GQ Blog - http://www.gqmagazine.co.uk/blog/default.aspx?id=5
Chris Rock vs Richard Herring
Posted at 16:23 on 27 May 2008
This Bank Holiday weekend, while Chris Rock was breaking records performing to over 14,000 people at the 02 Arena, another equally as respected comic (albeit in smaller, more refined circles) was road-testing his 2008 Edinburgh show to a sold-out crowd of 150 at the Kingâ€™s Head Theatre in Islington. Richard Herringâ€™s new show is about what it was like for him growing up as the son of the headmaster. It is, not entirely unexpectedly, titled Headmasterâ€™s Son.
While Rock is â€“ rightly - admired and respected, Herring is utterly adored by his fans. Little of Herringâ€™s output could be described as lazy or lacklustre, which you couldnâ€™t say about Rockâ€™s. In years to come, the former will be remembered as the best comic of his generation mastering every comedic art form â€“ writing bestselling books, performing in award winning stand-up shows, writing and staring in primetime ITV1 comedy dramas. He is a one-man comedy tornado, ripping up every comedic outlet that crosses his path.
I was compering the gig on Sunday night and we were all having a lovely time. I found it easy eliciting laughter from the merry Bank Holiday crowd, but talking to Mr Herring backstage I always find myself dry-mouthed, awkward and shy - as I do every time I see him.
Why is this? I can perform for hundreds of drunken punters, have met many of my heroes and have interviewed the likes of Rachel Weisz, Maggie Gyllenhaal, Scarlett Johansson (on her hotel bed, no less), for GQ magazine. But faced with true comic genius, I just dry up.
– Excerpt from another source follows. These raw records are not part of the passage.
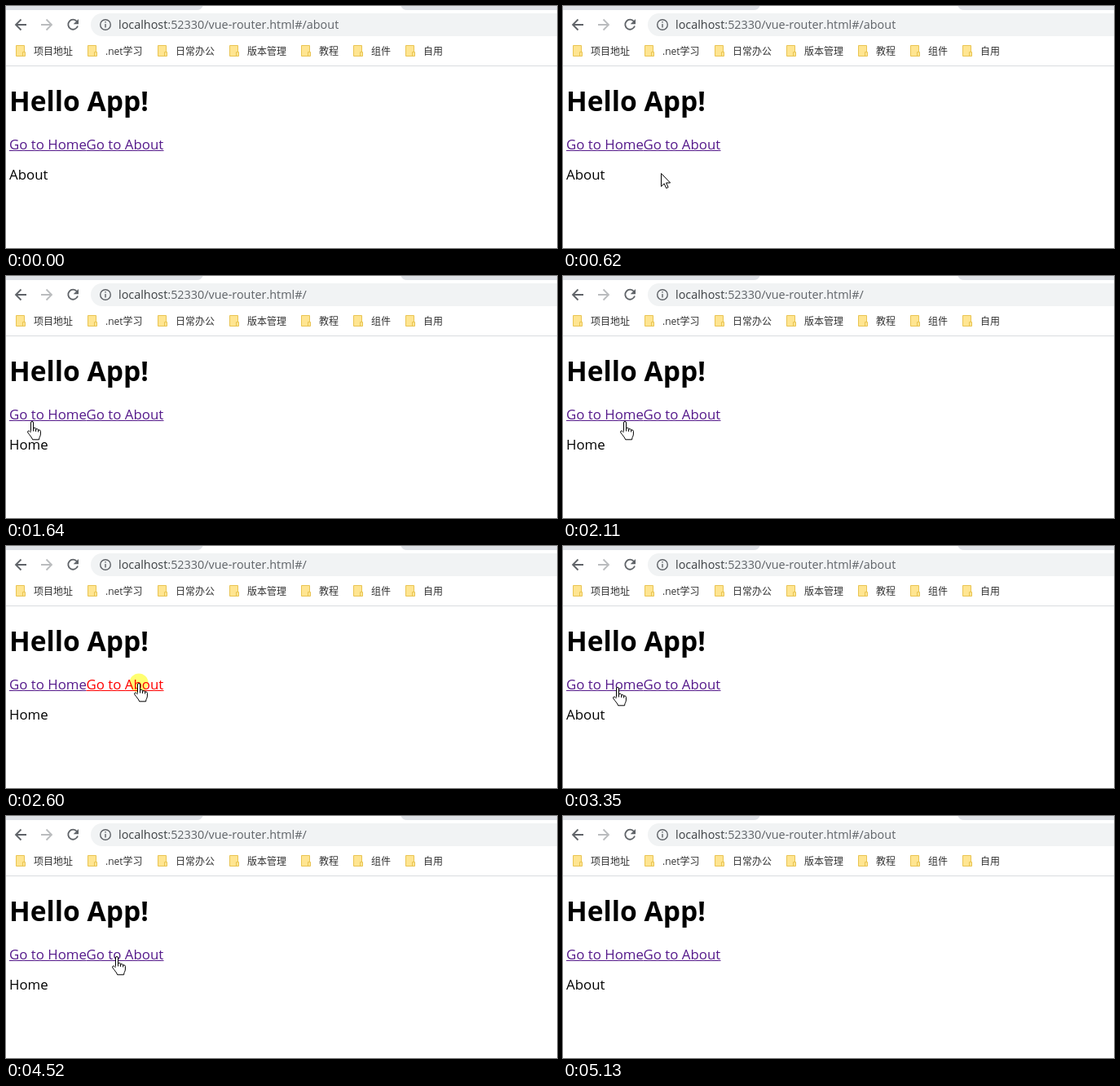
Animation, 676 px wide and 297 px high, one loop 5210 ms. Source, as an HTML page:

```html
<!DOCTYPE html>
<html lang="zh-CN">
<head>
<meta charset="utf-8">
<title>Hello App!</title>
<style>
  html, body { margin: 0; width: 100%; height: 100%; overflow: hidden; background: #fff; }
  svg { display: block; width: 676px; height: 297px; }
  text { font-family: "Open Sans", "Noto Sans CJK SC", "Noto Sans CJK", sans-serif; white-space: pre; }
  .url { font-size: 14.4px; fill: #5f6368; }
  .host { fill: #3c4043; }
  .mark { font-size: 12px; fill: #333; }
  .title { font-size: 33.6px; font-weight: 700; }
  .body { font-size: 16.83px; }
  .link { fill: #551a8b; stroke: #551a8b; }
  .link.active { fill: #f00; stroke: #f00; }
  .link text { stroke: none; }
  .icon { fill: none; stroke: #5f6368; stroke-width: 1.8; }
  .icon .off { stroke: #babcbe; }
  .icon .solid { fill: #5f6368; stroke: none; }
  .info { stroke-width: 1.4; }
  .folder { fill: #ffe591; stroke: #e9c452; }
  .cursor { fill: #fff; stroke: #000; stroke-linejoin: round; }
  #spot { fill: #ffff70; mix-blend-mode: multiply; }
</style>
</head>
<body>
<svg viewBox="0 0 676 297">
  <path fill="#dee1e6" d="M0 0H241.5A8 8 0 0 1 234 5H0ZM484.5 0A8 8 0 0 0 492 5H676V0Z"/>
  <rect x="104" y="9" width="600" height="28" rx="14" fill="#f1f3f4"/>
  <g class="icon">
    <path d="M25 23H12.5M18.5 16.5L12 23L18.5 29.5"/>
    <path class="off" d="M43 23H55.5M49.5 16.5L56 23L49.5 29.5"/>
    <path d="M87 19A6 6 0 1 0 88 24.5"/>
    <path class="solid" d="M89 16V22.3H82.7Z"/>
    <path class="info" d="M115.7 23a6.3 6.3 0 1 1 12.6 0a6.3 6.3 0 1 1 -12.6 0M122 22V26.5M122 19V20.5"/>
  </g>
  <text class="url" x="138" y="28"><tspan class="host">localhost</tspan>:52330/vue-router.html#/<tspan id="hash"></tspan></text>
  <g id="marks"></g>
  <path stroke="#dadce0" d="M0 73.5H676"/>
  <text class="title" x="4" y="129">Hello App!</text>
  <g class="link" id="home"><text class="body" x="4" y="176">Go to Home</text><path d="M4 177.5H98.5"/></g>
  <g class="link" id="about"><text class="body" x="98.5" y="176">Go to About</text><path d="M98.5 177.5H193.5"/></g>
  <text class="body" id="view" x="4" y="213"></text>
  <circle id="spot" r="11.5"/>
  <path class="cursor" id="arrow" d="M.5 .5V16.5L4.2 13L6.7 18.6L9.1 17.5L6.6 12H11.6Z"/>
  <path class="cursor" id="hand" d="M-1.5 12.5V2A1.5 1.5 0 0 1 1.5 2V9Q3.6 6.8 4.6 9.4V10Q6.8 8.6 7.6 11Q10 10.2 10.4 12.5V16C10.4 19 8.6 19.5 8.6 22.8H.6C0 20.3-2.7 17.9-5.2 14.1C-6.2 12.3-3.8 11.2-2.7 12.7L-1.5 14M1.5 9V12.5M4.6 10V13M7.6 11V13.5"/>
</svg>
<script>
const $ = id => document.getElementById(id);
const LOOP = 5210, STEP = 70, PRESS = 130, HIDE = 5130;

// Bookmarks flow from left to right, spaced by their label widths.
let markX = 12;
for (const label of ["项目地址", ".net学习", "日常办公", "版本管理", "教程", "组件", "自用"]) {
  $("marks").insertAdjacentHTML("beforeend", `
    <g transform="translate(${markX} 48)">
      <path class="folder" d="M.5 .5H10.5V8.5H11.5V13.5H.5ZM8.5 13.5V8.5H11"/>
      <text class="mark" x="22" y="12">${label}</text>
    </g>`);
  const text = $("marks").lastElementChild.querySelector("text");
  markX += Math.round(text.getComputedTextLength()) + 40;
}

// Pointer stops: time, x, y.
const stops = [[200, 496, 266], [690, 85, 199], [1170, 32, 178], [1630, 32, 178], [2110, 76, 178],
  [2600, 163, 168], [2800, 163, 168], [3350, 67, 173], [3490, 63, 179], [3620, 63, 179],
  [3820, 17, 184], [4170, 44, 199], [4590, 146, 169], [4850, 146, 169], [5060, 199, 209]];
const presses = [1500, 2600, 3490, 4590];

const ease = k => (k + Math.sin(k * Math.PI / 2)) / 2;

// The pointer moves in steps, counted from the stop it left last.
function pointerAt(time) {
  if (time < stops[0][0] || time >= HIDE) return null;
  const i = stops.findLastIndex(s => s[0] <= time);
  const [t0, x0, y0] = stops[i];
  const [t1, x1, y1] = stops[i + 1] || [LOOP, x0, y0];
  const k = ease(Math.floor((time - t0) / STEP) * STEP / (t1 - t0));
  return { x: Math.round(x0 + (x1 - x0) * k), y: Math.round(y0 + (y1 - y0) * k) };
}

function place(id, pos, visible) {
  $(id).style.display = visible ? "" : "none";
  if (visible) $(id).setAttribute("transform", `translate(${pos.x} ${pos.y})`);
}

function render(time) {
  const pos = pointerAt(time);
  const overLink = pos !== null && pos.x >= 4 && pos.x < 194 && pos.y > 158 && pos.y < 182;
  const pressed = presses.some(t => time >= t && time < t + PRESS);
  const clicks = presses.filter(t => time >= t + PRESS).length;
  const onHome = clicks % 2 === 1;

  $("view").textContent = onHome ? "Home" : "About";
  $("hash").textContent = onHome ? "" : "about";
  $("home").classList.toggle("active", pressed && !onHome);
  $("about").classList.toggle("active", pressed && onHome);
  place("spot", pos, pressed);
  place("hand", pos, overLink);
  place("arrow", pos, pos !== null && !overLink);
}

const start = performance.now();
function loop() {
  render((performance.now() - start) % LOOP);
  requestAnimationFrame(loop);
}
loop();
</script>
</body>
</html>
```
I actually met Chris Rock after one of his shows at the Apollo and we got on swimmingly. Rock is also one of my heroes but I didnâ€™t find myself remotely as starstruck as I was with Herring. I always find myself lost for words wanting to talk eloquently with him about our shared passions but I cannot quite get over how much I admire him. Along with Stewart Lee, he devised two of the greatest comedy shows of my teens (Fist Of Fun and This Morning With Richard Not Judy) and they were to my generation what Monty Python was to my fatherâ€™s. The fact that since then they have eschewed fame and fortune (not entirely by choice admittedly) and continued to consistently produce exemplary comedy is something to be admired in this age of selling out becoming an accepted norm (hereâ€™s looking at you Mitchell and Webb).
It seems too early to tip the best show of this yearâ€™s Edinburgh fringe, but from what Iâ€™ve seen of the work in progress, my moneyâ€™s on Headmasterâ€™s Son. I just wish I had the confidence to tell him so.